State of the State: New York
Governor Andrew Cuomo’s sixth regional State of the State address provided plenty to chew on for New York taxpayers. Despite acknowledging the need for tax relief and controlling spending, Governor Cuomo also proposed increased infrastructure spending along with picking winners and losers through tax incentives and a plan to purchase expensive equipment exclusively from American corporations. These proposals will not improve New York’s dead last economic outlook.
In regards to spending, Governor Cuomo proposes the largest infrastructure spending in state history at $100 billion. These projects include initiatives such as $10 billion for a “new John F. Kennedy airport” and $2 billion for water treatment for local communities. Another large spending item is the second phase of Governor Cuomo’s “Buffalo Billion” proposal, which allocates $500 million for economic development projects in the Buffalo region.
Governor Cuomo also proposes tuition-free college at SUNY and CUNY schools. To qualify, families must reside in New York and have an income of up to $100,000. During the second year of the program, families that make up to $125,000 would qualify. Furthermore, students must take 15 credits per semester. But “free” tuition may not be the best option for New York families. As Catherine Hill, president and professor of economics at Vassar College, explained, “If the revenue is not replaced, free tuition means fewer resources to teach students. Unintended consequences could include reductions in need-based financial aid, which would harm the low- and middle-income students free tuition is meant to help.” All New York students need an excellent, cost-effective higher education system that prepares them for the workforce. Smart higher education reforms, such as the solutions listed in the ALEC’s 10 Questions Legislators Should Ask About Higher Education, are a good place to start.
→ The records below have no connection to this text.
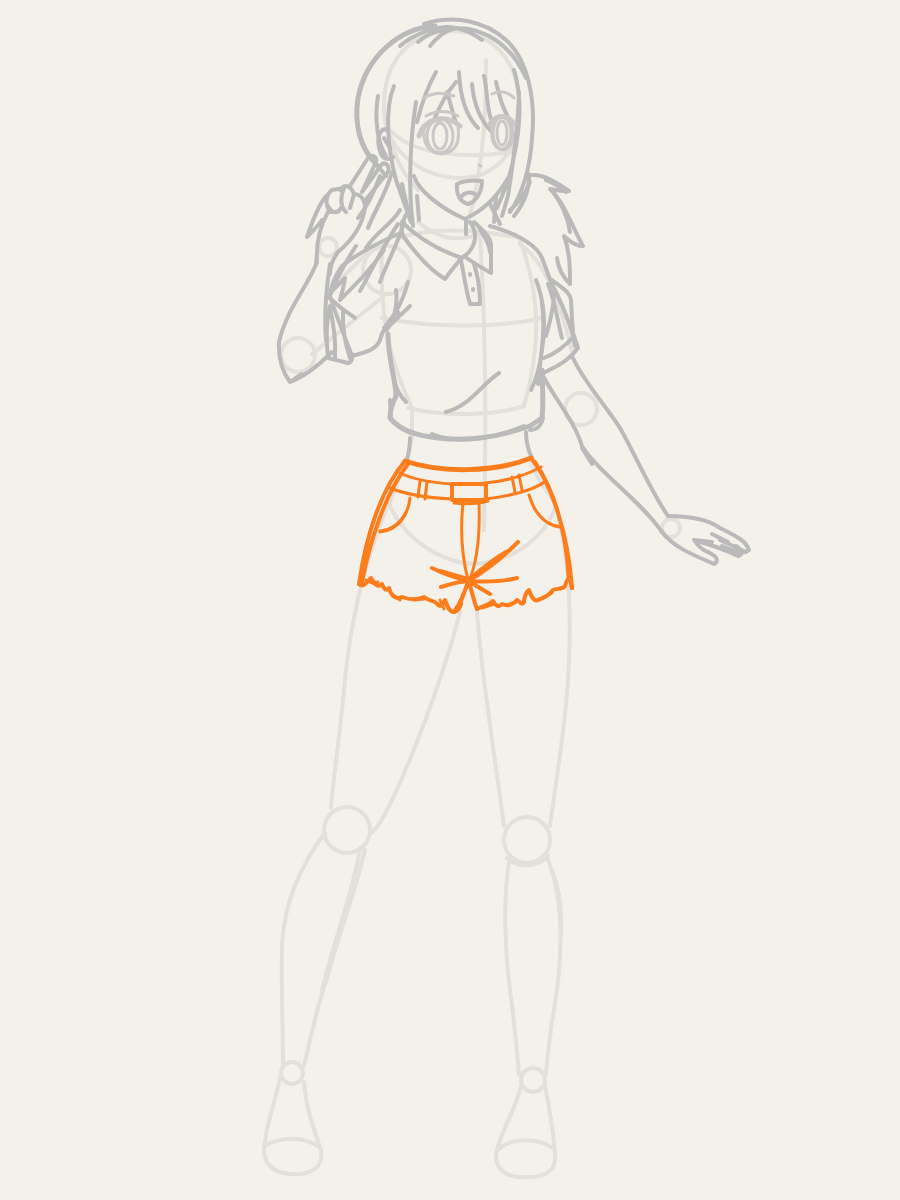
<!DOCTYPE html>
<html lang="en">
<head>
<meta charset="utf-8">
<title>Figure drawing step: shorts</title>
<style>
:root{--paper:#f4f1ea;--guide:#e3e0dc;--pencil:#bababa;--pencil-soft:#c9c8c6;--accent:#fd7c1c}
html,body{margin:0;width:900px;height:1200px;overflow:hidden;background:var(--paper)}
svg{display:block}
g{fill:none;stroke-linecap:round;stroke-linejoin:round}
.guide{stroke:var(--guide);stroke-width:4}
.pencil{stroke:var(--pencil);stroke-width:4}
.fine{stroke:var(--pencil-soft);stroke-width:3}
.shorts{stroke:var(--accent);stroke-width:4}
.bold{stroke-width:5}
.thin{stroke-width:3}
</style>
</head>
<body>
<svg width="900" height="1200" viewBox="0 0 900 1200" role="img" aria-label="Sketch of a waving girl with the shorts highlighted in orange">
  <g class="guide" id="construction">
    <path d="M384 112C382 60 410 32 452 31C494 32 520 62 520 110C520 150 496 177 462 178C420 178 386 150 384 112"/>
    <path d="M390 130C410 152 450 160 514 152M486 60C486 110 484 160 470 216M392 146C402 176 414 184 418 190"/>
    <path d="M398 238C430 228 470 228 520 238M418 222C440 240 458 242 478 234M382 318C430 328 500 328 542 318M408 408C450 418 500 414 524 406M480 236C486 330 486 440 484 530"/>
    <path d="M382 250C380 300 384 350 412 408V440M520 240C542 300 540 350 524 406"/>
    <circle cx="387" cy="270" r="24"/>
    <path d="M368 252L330 290M384 296L312 354M520 244C548 264 562 310 572 352"/>
    <circle cx="298" cy="355" r="17"/>
    <circle cx="328" cy="247" r="9"/>
    <circle cx="581" cy="409" r="16"/>
    <circle cx="671" cy="528" r="9"/>
    <path d="M411 440C408 470 390 490 390 506C406 540 440 562 474 564C510 562 544 540 556 506C548 490 534 478 530 458M484 500V530"/>
    <path id="left-leg" d="M390 500C364 560 350 620 344 690C340 735 334 770 331 808M460 612C448 660 420 740 394 796C386 812 380 826 371 833M325 833C300 866 284 905 282 945C281 990 283 1030 283 1064M365 850C356 890 340 930 328 975C316 1010 310 1040 304 1066M360 848C354 890 334 940 322 990"/>
    <circle cx="347" cy="830" r="23"/>
    <circle cx="292" cy="1073" r="11"/>
    <path d="M280 1078C276 1100 264 1130 264 1152C266 1172 284 1175 300 1174C318 1172 323 1162 321 1150C314 1130 306 1108 304 1082M265 1146C280 1136 306 1136 320 1148"/>
    <path id="right-leg" d="M556 506C570 560 572 620 568 680C565 730 556 780 550 826M477 612C482 680 494 750 504 826M509 862C503 900 505 950 510 990C514 1020 517 1050 519 1074M548 860C564 900 562 950 557 990C552 1020 548 1050 546 1074M552 870C560 890 562 910 561 934"/>
    <circle cx="527" cy="840" r="23"/>
    <path d="M507 858C516 868 538 868 548 856"/>
    <circle cx="533" cy="1080" r="12"/>
    <path d="M521 1086C516 1110 496 1140 496 1158C498 1176 516 1178 530 1177C550 1176 556 1168 555 1154C553 1130 550 1110 545 1086M498 1150C512 1136 542 1138 555 1150"/>
  </g>

  <g class="pencil" id="head">
    <path class="bold" d="M435 26C400 28 366 56 358 98C354 124 360 148 376 164"/>
    <path d="M424 24C456 14 486 22 506 40C528 60 536 100 532 138C530 170 522 194 510 212"/>
    <path d="M400 46C414 34 432 28 446 27C460 27 470 32 482 40M430 46C438 36 446 30 456 28C486 28 512 46 526 78M418 42C430 32 440 30 450 29"/>
    <path d="M394 86C384 110 388 150 396 180L411 222M378 96C374 120 378 144 386 156M416 102C410 140 408 190 413 226M402 184L410 220"/>
    <path d="M436 72C428 86 422 102 417 122M456 82C444 96 438 110 434 120M447 92L455 120M459 72C460 96 466 116 478 128M472 84C474 108 482 122 492 132M484 76C488 92 486 108 492 122M496 82C500 100 504 112 510 120M514 70C522 96 520 130 514 156C510 180 502 196 497 208M519 92C518 130 512 170 508 196L502 216"/>
    <path d="M514 216C524 204 530 188 529 174M376 164L386 176M388 130C378 126 376 142 381 154C384 160 390 160 393 157M384 138L390 148"/>
    <path d="M414 176C418 190 440 208 465 219C484 210 498 196 508 178"/>
    <path d="M417 196L419 220M496 196L494 222M490 204L500 224"/>
  </g>
  <g class="fine" id="face">
    <path d="M424 98C434 92 444 92 454 96M492 94C500 90 508 92 514 98"/>
    <path class="bold" d="M419 136C424 120 444 112 460 126M490 124C496 114 508 114 514 124"/>
    <path d="M426 116C436 110 448 110 458 116M424 128C422 146 432 154 442 154C456 152 460 142 458 128M492 126C490 142 496 150 504 150C512 148 514 138 512 124"/>
    <ellipse cx="440" cy="136" rx="13" ry="17"/>
    <ellipse cx="440" cy="136" rx="7" ry="13"/>
    <ellipse cx="502" cy="133" rx="9" ry="16"/>
    <ellipse cx="502" cy="133" rx="5" ry="12"/>
    <path d="M479 165L481 166"/>
    <path class="pencil" d="M457 184C466 180 474 180 482 181C482 192 476 202 468 204C460 202 456 194 457 184M460 198C466 190 474 192 477 196"/>
  </g>

  <g class="pencil" id="pigtails">
    <path d="M528 176C540 172 556 182 569 191C562 192 556 190 550 189C564 202 572 226 583 246C576 246 570 242 564 236C570 252 570 268 570 284C562 276 558 268 557 258M530 182C524 196 518 204 510 210M566 192C562 188 552 182 546 180M553 192C562 204 568 218 570 232"/>
    <path d="M380 176C374 192 368 206 358 218M392 172C386 194 374 212 368 228M400 210C392 224 376 232 366 248M398 224C384 244 372 270 360 291M404 222C398 244 388 260 380 282M356 246C344 264 336 280 329 298M326 196C318 206 312 222 307 237C312 232 318 226 322 220M384 250C372 268 360 280 340 300C342 292 344 286 345 278L333 290"/>
  </g>

  <g class="pencil" id="raised-arm">
    <path d="M331 212C324 206 326 194 332 190L344 188C340 198 340 206 346 212M328 206C332 214 338 214 341 208M340 190C346 182 352 188 354 194L350 208M350 186L368 158C372 154 377 156 376 162L362 192M362 192L382 164C386 162 390 166 388 172L364 202M354 194C360 194 366 200 365 208C362 228 350 242 338 252C332 260 330 266 330 274"/>
    <path d="M328 212C320 226 316 244 317 262C308 286 286 310 279 342C278 360 284 374 290 382C306 376 322 362 332 352M317 254L316 264M330 264C326 290 324 316 326 340M290 382L302 374"/>
  </g>
  <g class="pencil" id="lowered-arm">
    <path d="M542 374C554 398 574 420 582 446C600 474 640 500 662 532M573 358C584 382 606 406 620 428C636 456 650 490 668 516M582 448L592 464"/>
    <path d="M668 516C686 516 706 518 720 528C732 534 746 540 749 550C742 556 732 550 722 546M662 532C674 548 696 556 714 564C720 560 716 556 708 552C702 550 698 546 694 540C708 544 722 548 738 556C744 554 742 550 736 546M694 540L712 542M720 540L746 552M712 534L728 542"/>
  </g>

  <g class="pencil" id="polo-shirt">
    <path d="M408 212C402 220 400 228 403 236C416 254 430 270 445 279C450 272 456 264 462 258M402 222C422 242 444 252 462 258C474 250 480 236 470 222M466 220L466 234M474 222C482 230 490 236 491 244V273C482 268 472 262 464 256M478 226C484 236 490 244 490 252"/>
    <path d="M461 260C464 276 466 290 470 304L480 304C480 290 478 276 474 264M470 274V275M473 289V290"/>
    <path d="M490 226C512 232 532 242 540 254C546 266 548 276 552 284C562 304 572 326 575 346M398 234C376 244 354 256 342 266C336 274 332 284 330 294M552 280C562 288 570 292 571 300C572 316 572 328 574 340"/>
    <path d="M330 296C334 310 340 324 352 356C366 352 376 350 380 340C382 330 390 320 398 312M330 306C326 322 326 340 328 358L348 363C352 362 353 358 352 354M332 300C342 310 350 314 355 318M343 312C342 330 346 346 350 358M330 308C334 326 336 342 335 358M408 282C402 304 394 316 384 328M396 290C398 304 394 320 388 328M410 306C400 316 392 322 386 330"/>
    <path d="M536 280C544 300 546 324 542 350C540 366 536 380 531 390M542 304C546 330 540 360 538 384M542 374C556 366 568 362 578 348L574 336C564 348 554 354 544 358M554 292C554 306 550 322 546 336M548 284C556 304 558 324 562 338"/>
    <path class="bold" d="M388 334C388 360 396 380 396 396C392 404 390 410 390 418C400 430 418 436 438 438C472 442 502 436 530 426L542 418C544 400 542 384 542 370"/>
    <path d="M390 400L391 420C402 432 416 436 430 436M406 402C400 396 396 388 394 380M432 434C462 446 500 436 524 426M446 412C470 406 480 386 499 373M530 430C538 430 542 424 543 418"/>
    <path d="M410 438C410 446 409 452 407 460M526 432C526 442 528 450 532 458"/>
  </g>

  <g class="shorts" id="denim-shorts">
    <path class="bold" d="M405 461C440 473 494 473 531 458"/>
    <path d="M405 461C382 488 366 534 359 584M408 464C386 492 370 540 362 582M531 458C552 484 568 534 572 588M535 462C554 490 566 530 569 580"/>
    <path id="belt" class="thin" d="M400 473C410 478 424 482 452 484M485 483C508 481 528 474 541 467M390 488C410 496 430 498 452 499M485 499C510 496 534 490 546 481"/>
    <rect id="buckle" x="452" y="484" width="34" height="16"/>
    <path class="thin" d="M454 503C464 504 478 504 488 501M420 481L418 497M427 482L425 499M512 477L515 492M519 475L522 490"/>
    <path id="pockets" class="thin" d="M410 498C408 516 398 530 380 532M406 512C400 524 390 530 380 531M529 495C534 512 544 524 559 527M534 508C542 520 550 526 558 526"/>
    <path id="fly" class="thin" d="M463 504C460 530 462 556 468 580M479 502C480 530 478 560 469 581"/>
    <path id="folds" d="M468 581C484 572 504 556 518 542M469 579C486 566 496 556 510 550M468 581C456 578 444 574 432 568M468 581C458 582 450 584 441 587M468 581C484 582 502 582 517 578M468 581L490 594M468 579L440 571"/>
    <path d="M468 582C464 594 460 604 454 612M469 582C472 592 474 602 477 609M466 588L459 606"/>
    <path id="frayed-hem" d="M359 584C363 588 367 582 371 578C374 584 378 588 382 584C384 588 385 592 389 588C391 596 396 600 402 597C410 600 418 600 424 597C430 602 436 600 438 605C442 608 444 602 445 600C447 606 449 612 454 612C458 611 460 608 461 604M477 609C482 606 488 606 493 601C496 606 499 608 502 604C508 607 514 604 517 600C520 602 522 606 524 602C524 598 526 592 529 590C531 596 534 602 538 600C544 598 550 594 553 590C557 588 562 590 565 586C566 582 568 578 570 578L572 588"/>
    <path class="thin" d="M366 580L372 583L378 582M392 594L400 600M414 600L424 599M440 600L444 609M482 608L494 604M506 605L516 602M540 599L552 593"/>
  </g>
</svg>
</body>
</html>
Unfortunately, New York continues to use tax incentives as a flawed economic development strategy. The governor offered a generous $30 million incentive package to encourage a company to move to New York and “create” over 250 jobs. That is an estimated cost of about $120,000 taxpayer dollars per job. According to The Unseen Costs of Tax Cronyism: Favoritism and Foregone Growth, tax carve-outs hinder economic competition and stifle innovation. Broad-based tax relief can improve the Empire State’s economic climate for all businesses.
Of special note is a plan Governor Cuomo stated to expand the requirements of the state’s “Buy American provisions.” This would expand it to all procurements in excess of $100,000. While this may help some American businesses, this form of protectionism fails to account for extra cost passed on to New York families. These tax dollars could have remained in the able hands of New Yorkers to generate economic growth through private saving and investing. Recognizing that it is the governor’s place to use New Yorkers’ tax dollars efficiently, the governor should seek to procure the necessary equipment for the state at the best price possible, rather than currying political favor at the expense of hard-earned taxpayer dollars.
Governor Cuomo correctly noted that the tax burden on New Yorkers is still too high. He proposed doubling the state’s Middle Class Child Care Tax Credit. The governor also proposed a plan for local governments to reduce the property tax burden on taxpayers. He encouraged county executives to coordinate with local governments in order to reduce costs and develop cost-savings plans. These cost-saving plans would then be submitted to taxpayers would in a referendum in the November 2017 election.
Other proposed positive reforms included allowing ridesharing throughout the state instead of only in select regions. Also, Governor Cuomo’s discussion of important issues such as tax relief certainly is encouraging. However, picking winners and losers with taxpayer dollars and increasing spending will not help New York’s economy thrive. Instead, legislators should focus on a continued reduction of the state’s burdensome corporate and personal income taxes. An unshackling of the ingenuity and dreams of New Yorkers will fuel a better life for all.